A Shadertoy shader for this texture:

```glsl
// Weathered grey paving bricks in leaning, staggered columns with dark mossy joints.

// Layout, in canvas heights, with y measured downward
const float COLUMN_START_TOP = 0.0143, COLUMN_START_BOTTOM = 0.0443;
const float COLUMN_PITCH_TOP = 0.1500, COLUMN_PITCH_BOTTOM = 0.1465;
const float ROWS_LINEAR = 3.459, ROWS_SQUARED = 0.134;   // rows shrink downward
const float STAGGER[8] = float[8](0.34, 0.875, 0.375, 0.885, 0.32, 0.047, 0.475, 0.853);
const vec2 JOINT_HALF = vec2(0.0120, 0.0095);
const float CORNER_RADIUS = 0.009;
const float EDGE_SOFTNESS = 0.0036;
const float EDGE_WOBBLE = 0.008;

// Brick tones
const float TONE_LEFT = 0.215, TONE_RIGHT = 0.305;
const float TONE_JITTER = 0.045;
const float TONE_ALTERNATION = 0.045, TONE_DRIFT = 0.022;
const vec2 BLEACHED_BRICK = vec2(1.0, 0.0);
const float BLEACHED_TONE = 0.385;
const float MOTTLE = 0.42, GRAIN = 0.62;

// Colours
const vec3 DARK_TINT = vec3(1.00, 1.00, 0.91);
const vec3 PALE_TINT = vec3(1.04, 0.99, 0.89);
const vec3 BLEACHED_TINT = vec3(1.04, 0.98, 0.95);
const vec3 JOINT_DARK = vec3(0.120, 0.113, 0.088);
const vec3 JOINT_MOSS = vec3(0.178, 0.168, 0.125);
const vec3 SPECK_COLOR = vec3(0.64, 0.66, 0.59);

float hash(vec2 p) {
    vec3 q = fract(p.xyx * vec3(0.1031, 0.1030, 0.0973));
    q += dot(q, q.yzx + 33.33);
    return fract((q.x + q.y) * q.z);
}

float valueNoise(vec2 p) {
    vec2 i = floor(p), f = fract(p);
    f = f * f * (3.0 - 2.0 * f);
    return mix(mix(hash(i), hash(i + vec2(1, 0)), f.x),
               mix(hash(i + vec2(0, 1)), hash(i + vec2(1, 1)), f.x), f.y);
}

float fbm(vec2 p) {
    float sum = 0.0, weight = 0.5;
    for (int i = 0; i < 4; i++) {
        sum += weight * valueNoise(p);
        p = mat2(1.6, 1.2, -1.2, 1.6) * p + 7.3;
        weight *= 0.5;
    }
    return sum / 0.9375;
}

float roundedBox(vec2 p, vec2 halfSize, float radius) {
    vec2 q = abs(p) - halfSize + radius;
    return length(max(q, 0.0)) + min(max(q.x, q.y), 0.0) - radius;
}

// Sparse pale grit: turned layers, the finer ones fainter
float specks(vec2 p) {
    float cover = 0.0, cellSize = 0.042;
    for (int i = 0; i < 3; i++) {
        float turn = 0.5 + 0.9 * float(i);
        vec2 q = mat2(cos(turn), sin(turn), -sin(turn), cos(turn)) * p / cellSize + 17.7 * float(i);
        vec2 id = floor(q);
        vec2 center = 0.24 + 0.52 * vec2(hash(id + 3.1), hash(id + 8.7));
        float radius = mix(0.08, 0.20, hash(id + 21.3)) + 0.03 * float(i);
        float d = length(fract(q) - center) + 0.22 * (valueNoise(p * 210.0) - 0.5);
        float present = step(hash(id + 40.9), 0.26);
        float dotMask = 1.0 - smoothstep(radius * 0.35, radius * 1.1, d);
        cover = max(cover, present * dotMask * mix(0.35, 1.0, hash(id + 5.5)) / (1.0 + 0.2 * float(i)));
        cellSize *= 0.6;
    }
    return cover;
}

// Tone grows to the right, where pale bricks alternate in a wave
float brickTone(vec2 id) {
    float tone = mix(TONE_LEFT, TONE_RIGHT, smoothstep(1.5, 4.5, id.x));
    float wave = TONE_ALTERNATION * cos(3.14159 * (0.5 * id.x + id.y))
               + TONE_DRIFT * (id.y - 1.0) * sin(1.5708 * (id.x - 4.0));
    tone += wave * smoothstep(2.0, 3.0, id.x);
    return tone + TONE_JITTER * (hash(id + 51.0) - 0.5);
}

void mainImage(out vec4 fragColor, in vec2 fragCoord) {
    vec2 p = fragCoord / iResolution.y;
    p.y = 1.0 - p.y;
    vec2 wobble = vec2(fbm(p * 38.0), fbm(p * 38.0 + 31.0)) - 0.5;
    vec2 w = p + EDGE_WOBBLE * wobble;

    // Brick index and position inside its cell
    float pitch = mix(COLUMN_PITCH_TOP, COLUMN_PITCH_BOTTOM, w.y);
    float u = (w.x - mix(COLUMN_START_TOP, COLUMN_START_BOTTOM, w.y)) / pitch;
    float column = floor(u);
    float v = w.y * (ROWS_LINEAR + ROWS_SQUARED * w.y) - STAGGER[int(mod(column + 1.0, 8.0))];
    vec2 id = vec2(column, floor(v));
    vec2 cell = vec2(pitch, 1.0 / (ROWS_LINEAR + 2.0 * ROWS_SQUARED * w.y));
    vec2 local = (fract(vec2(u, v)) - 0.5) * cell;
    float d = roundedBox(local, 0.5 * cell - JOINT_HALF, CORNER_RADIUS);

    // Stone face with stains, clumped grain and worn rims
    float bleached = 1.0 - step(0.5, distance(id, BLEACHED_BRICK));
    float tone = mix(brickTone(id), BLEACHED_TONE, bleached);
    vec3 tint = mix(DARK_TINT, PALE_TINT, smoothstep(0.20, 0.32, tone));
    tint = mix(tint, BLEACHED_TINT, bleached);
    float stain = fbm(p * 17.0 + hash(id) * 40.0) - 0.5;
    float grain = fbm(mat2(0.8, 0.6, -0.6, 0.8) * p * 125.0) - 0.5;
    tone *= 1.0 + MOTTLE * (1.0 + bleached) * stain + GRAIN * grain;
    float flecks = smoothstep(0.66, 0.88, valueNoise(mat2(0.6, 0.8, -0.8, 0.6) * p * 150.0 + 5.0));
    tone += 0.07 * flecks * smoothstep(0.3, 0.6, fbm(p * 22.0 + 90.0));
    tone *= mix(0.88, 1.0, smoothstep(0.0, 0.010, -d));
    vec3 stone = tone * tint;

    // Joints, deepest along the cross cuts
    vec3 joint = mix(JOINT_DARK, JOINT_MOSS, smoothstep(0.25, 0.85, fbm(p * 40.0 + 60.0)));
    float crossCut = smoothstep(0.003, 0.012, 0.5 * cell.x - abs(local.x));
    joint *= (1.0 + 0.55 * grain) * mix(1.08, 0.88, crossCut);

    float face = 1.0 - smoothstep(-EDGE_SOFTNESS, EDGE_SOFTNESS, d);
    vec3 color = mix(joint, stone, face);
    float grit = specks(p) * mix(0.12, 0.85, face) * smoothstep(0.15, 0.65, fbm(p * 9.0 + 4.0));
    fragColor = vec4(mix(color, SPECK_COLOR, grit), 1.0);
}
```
==========
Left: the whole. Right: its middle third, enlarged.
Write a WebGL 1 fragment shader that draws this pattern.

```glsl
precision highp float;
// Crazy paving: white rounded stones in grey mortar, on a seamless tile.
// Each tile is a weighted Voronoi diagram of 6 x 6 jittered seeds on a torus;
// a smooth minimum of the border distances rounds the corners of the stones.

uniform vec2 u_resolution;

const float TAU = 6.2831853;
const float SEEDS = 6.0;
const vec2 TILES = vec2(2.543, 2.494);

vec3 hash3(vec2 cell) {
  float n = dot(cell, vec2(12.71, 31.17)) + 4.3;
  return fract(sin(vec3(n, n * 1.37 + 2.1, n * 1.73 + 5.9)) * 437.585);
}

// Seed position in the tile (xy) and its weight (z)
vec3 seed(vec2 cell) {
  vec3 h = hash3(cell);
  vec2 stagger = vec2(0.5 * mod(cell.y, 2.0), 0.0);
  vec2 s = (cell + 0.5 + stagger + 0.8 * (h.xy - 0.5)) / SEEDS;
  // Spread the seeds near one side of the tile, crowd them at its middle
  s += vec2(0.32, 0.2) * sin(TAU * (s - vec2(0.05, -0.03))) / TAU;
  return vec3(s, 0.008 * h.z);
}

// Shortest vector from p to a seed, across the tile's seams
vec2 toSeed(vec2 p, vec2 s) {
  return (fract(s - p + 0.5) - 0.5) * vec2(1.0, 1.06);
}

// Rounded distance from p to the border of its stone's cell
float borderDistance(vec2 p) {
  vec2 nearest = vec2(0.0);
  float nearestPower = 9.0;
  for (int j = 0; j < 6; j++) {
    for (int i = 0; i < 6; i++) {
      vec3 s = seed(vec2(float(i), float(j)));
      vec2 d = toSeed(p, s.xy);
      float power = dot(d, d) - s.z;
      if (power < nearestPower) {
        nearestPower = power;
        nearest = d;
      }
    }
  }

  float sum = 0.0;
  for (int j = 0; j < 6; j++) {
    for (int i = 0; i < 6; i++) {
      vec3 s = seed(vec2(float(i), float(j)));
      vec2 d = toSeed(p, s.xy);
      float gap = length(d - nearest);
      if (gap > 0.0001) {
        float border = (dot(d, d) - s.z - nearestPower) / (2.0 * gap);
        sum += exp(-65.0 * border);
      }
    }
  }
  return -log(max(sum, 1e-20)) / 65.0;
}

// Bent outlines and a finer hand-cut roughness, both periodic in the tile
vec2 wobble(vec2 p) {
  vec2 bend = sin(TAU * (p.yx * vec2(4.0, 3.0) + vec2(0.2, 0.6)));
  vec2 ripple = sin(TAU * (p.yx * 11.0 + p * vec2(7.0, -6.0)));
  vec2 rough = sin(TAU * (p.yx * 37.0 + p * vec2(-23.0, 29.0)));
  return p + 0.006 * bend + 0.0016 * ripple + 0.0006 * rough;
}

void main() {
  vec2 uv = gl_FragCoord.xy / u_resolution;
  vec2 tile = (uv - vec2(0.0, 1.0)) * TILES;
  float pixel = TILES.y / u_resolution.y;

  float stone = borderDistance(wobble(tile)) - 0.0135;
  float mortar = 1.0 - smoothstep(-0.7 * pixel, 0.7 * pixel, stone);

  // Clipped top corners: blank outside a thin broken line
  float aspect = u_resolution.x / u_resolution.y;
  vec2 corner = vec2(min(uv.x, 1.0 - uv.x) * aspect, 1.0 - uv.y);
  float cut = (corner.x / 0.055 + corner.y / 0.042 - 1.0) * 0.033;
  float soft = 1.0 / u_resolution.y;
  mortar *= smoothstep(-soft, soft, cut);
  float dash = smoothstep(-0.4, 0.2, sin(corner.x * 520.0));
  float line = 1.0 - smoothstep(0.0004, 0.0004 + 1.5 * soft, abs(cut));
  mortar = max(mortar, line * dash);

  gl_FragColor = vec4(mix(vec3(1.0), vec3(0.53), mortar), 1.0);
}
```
==========
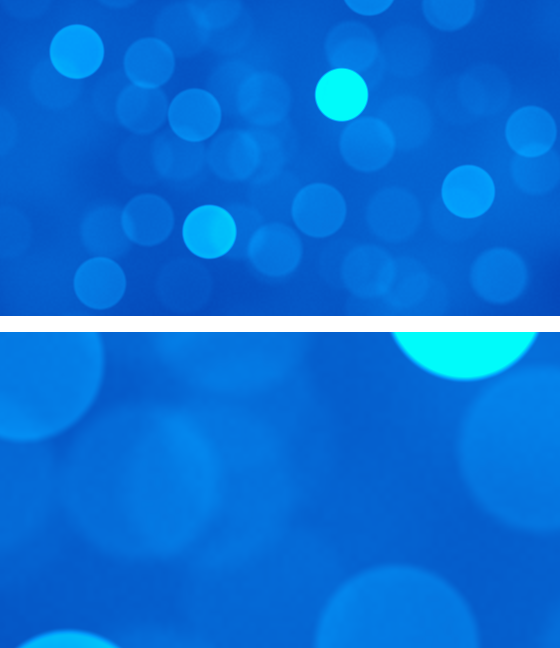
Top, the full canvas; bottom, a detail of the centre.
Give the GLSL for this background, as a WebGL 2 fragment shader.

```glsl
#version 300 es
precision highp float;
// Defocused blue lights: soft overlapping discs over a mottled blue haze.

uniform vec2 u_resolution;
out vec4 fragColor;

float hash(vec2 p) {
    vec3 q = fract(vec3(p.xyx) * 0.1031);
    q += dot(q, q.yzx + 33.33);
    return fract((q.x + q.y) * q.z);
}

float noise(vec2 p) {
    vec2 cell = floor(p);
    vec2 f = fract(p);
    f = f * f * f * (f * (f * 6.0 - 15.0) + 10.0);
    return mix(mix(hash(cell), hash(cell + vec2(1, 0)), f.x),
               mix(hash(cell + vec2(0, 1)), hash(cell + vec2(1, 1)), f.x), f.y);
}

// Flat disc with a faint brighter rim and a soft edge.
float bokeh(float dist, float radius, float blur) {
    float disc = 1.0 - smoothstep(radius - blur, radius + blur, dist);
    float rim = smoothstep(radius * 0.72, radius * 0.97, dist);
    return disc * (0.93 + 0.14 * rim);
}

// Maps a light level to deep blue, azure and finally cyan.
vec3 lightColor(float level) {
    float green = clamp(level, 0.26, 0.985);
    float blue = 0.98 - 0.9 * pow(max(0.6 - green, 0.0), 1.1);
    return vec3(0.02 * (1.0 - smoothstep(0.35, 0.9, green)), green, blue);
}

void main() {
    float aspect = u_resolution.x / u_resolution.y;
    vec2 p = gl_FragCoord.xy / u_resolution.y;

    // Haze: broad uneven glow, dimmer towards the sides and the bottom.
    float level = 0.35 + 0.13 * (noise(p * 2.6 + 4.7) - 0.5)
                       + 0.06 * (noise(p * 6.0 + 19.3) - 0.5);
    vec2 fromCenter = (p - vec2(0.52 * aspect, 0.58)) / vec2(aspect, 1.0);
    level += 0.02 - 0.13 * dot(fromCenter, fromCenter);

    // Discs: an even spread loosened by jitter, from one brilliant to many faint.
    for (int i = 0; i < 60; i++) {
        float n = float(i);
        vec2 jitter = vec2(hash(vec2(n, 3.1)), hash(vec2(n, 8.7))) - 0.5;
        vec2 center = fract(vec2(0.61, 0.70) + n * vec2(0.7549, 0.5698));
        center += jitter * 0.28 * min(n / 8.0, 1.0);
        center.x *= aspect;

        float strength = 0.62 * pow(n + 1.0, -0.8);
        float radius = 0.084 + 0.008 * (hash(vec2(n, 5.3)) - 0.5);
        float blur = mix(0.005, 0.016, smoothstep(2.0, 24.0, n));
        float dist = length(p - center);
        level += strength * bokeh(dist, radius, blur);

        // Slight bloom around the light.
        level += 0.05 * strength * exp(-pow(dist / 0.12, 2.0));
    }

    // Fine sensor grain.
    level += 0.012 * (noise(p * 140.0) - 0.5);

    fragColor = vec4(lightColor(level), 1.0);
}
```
==========
#### [About this task]
Give the number of lines above that contain the word "mortar", with no other text.

#### [Exercise output]
5